When I use email to solicit responses back to a searchable/subscribable wiki, that’s just what I’m trying to do: convert flows into stocks.
Lee LeFever, whose company’s “paperworks” sketchcasts I recently applauded, wrote a series of items elaborating on Jerry’s notion of stocks and flows in online communication.
I would quibble slightly with Lee’s point that blogs are mainly about flow and wikis mainly stock. I think both can nicely combine aspects of both, and that their essential differences lie elsewhere.
The distinction between non-archived, non-shared interpersonal messaging (email, IM) and any kind of shared space (forum, wiki, blog) is much more stark. Some flows are inherently private and/or transient. Those can’t and shouldn’t become stocks. Other flows are not inherently private and/or transient. Those can, and almost always should, become stocks.
3 thoughts on “Stocks and flows in online communication: another hat tip to Jerry Michalski”
It seems to me that the distinction between stocks and flows is mainly about how relevant in time the information is to the person, but the article seems to use the mechanisms of delivery for the important distinction. I think sending notifications about or subscribing to last years news isn’t a good ‘flow’. However, if a person recently becomes interested in travel to Hawaii, then last years news might actually be good candidate for ‘flow’, even though it’s in an archive (a ‘stock’).
Another useful dimensions of information modelling is how much time and concentrated effort it takes to absorb the information (the attention cost).
(The right information, to the right person, at the right time… argh!)
“if a person recently becomes interested in travel to Hawaii, then last years news might actually be good candidate for ‘flow’”
Sure. If somebody took the trouble to convert the flow of news into a stock, we can query it and turn it back into a flow.
Flows that never become stocks are just lost, though. My local newspaper’s website works that way. The stocks exist, sort of, but nobody can get at them (lousy search, paywalled archive), so they produce no new flows. It’s sad.

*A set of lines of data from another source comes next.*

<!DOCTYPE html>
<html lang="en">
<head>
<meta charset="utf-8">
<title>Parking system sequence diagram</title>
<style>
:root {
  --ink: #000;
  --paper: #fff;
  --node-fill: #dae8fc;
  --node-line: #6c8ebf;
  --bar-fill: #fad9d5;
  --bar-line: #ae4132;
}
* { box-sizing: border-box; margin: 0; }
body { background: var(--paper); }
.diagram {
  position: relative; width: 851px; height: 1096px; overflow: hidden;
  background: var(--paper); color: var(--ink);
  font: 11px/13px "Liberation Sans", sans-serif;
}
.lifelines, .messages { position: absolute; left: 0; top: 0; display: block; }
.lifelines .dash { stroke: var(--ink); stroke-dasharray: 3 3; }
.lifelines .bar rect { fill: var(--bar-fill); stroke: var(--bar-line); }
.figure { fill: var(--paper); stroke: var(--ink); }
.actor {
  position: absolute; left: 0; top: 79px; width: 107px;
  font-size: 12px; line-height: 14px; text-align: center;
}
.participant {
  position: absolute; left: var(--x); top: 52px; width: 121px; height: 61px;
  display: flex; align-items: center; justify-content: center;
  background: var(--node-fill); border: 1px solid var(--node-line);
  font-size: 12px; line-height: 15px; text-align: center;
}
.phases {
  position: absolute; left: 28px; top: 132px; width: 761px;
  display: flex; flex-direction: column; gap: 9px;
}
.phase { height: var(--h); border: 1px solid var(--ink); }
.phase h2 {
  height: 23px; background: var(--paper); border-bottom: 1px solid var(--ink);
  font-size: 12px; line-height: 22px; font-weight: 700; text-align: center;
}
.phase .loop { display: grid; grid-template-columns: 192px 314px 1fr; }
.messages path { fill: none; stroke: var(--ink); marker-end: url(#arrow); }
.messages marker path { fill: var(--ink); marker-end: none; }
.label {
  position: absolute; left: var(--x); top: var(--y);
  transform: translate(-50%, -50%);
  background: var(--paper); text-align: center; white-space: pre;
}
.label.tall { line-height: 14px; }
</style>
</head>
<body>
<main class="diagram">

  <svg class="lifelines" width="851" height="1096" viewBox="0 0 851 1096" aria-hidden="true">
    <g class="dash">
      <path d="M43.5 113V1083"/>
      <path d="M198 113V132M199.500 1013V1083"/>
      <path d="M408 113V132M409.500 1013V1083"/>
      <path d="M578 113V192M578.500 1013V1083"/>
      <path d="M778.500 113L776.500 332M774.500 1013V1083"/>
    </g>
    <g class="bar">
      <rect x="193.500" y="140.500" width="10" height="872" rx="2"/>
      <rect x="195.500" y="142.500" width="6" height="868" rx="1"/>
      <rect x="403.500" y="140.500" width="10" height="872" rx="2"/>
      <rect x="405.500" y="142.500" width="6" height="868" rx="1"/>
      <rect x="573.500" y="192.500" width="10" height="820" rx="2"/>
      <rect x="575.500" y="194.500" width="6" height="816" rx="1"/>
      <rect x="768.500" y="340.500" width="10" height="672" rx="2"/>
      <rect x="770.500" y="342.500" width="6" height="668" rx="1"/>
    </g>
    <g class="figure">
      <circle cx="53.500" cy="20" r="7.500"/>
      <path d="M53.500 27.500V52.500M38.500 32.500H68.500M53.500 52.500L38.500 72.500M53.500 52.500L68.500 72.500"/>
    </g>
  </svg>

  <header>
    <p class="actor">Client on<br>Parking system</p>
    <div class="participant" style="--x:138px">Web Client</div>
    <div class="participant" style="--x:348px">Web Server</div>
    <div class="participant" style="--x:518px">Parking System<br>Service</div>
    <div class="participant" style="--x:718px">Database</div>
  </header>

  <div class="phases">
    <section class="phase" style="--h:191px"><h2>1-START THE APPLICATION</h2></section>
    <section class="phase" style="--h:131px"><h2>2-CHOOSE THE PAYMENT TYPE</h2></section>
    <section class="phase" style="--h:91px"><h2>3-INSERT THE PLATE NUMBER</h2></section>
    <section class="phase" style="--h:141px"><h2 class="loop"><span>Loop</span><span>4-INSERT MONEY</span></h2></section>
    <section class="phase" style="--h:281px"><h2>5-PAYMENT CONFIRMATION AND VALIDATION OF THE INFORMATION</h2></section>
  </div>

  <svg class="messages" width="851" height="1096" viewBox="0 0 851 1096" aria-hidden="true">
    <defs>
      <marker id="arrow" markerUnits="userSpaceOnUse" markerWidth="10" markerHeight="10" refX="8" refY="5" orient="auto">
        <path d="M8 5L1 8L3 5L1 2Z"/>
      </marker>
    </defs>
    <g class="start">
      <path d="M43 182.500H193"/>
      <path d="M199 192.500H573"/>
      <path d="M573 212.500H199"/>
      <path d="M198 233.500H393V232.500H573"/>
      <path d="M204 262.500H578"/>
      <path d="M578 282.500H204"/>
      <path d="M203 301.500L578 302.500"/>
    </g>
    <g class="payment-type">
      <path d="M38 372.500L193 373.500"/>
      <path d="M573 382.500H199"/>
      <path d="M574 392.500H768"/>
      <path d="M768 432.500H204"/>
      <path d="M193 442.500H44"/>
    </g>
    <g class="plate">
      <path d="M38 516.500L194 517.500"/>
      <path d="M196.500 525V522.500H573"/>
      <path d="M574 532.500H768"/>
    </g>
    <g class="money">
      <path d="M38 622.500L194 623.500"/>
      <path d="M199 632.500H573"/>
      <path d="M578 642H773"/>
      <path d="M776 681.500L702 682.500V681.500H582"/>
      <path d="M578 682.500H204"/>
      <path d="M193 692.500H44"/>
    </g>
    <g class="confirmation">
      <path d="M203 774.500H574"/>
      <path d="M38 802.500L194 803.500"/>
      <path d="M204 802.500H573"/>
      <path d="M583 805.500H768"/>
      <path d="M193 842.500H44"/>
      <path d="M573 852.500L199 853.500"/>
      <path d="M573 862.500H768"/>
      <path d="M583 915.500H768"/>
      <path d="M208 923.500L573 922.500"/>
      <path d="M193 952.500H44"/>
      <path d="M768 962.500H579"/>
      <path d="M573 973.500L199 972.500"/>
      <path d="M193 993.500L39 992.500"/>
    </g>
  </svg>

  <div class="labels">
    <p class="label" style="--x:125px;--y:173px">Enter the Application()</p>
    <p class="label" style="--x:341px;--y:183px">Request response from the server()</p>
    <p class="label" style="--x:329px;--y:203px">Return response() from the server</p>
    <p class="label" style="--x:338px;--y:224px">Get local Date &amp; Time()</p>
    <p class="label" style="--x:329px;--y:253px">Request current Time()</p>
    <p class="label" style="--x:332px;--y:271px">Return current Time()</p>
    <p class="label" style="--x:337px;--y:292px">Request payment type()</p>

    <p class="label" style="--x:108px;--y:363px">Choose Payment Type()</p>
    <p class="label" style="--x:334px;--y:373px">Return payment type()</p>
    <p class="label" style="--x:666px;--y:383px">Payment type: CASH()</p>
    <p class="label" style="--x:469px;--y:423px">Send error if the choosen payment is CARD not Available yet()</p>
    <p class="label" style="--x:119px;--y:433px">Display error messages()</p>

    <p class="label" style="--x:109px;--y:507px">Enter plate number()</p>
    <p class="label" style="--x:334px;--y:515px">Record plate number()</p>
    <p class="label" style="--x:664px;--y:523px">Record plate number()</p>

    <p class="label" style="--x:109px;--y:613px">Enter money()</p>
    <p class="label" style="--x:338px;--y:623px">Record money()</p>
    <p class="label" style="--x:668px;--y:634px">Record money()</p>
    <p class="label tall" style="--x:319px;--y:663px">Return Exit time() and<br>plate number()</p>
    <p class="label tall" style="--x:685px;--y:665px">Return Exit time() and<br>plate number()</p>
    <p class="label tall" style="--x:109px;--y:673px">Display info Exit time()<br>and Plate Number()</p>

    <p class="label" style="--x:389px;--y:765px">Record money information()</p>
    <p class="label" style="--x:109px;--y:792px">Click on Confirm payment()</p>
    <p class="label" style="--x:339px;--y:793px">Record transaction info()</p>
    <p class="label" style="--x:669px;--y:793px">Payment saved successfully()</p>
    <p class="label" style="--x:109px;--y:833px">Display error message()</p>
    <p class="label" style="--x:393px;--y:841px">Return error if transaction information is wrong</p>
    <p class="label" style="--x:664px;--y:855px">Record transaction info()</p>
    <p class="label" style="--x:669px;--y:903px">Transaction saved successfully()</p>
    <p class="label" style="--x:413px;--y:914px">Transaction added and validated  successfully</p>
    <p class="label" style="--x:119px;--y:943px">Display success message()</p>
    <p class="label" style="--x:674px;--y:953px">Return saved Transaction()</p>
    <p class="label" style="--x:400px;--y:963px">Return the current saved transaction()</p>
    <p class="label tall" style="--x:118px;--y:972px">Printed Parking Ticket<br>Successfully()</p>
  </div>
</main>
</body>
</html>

Jon – I like the minimum keystrokes rule, that’s a keeper. More later.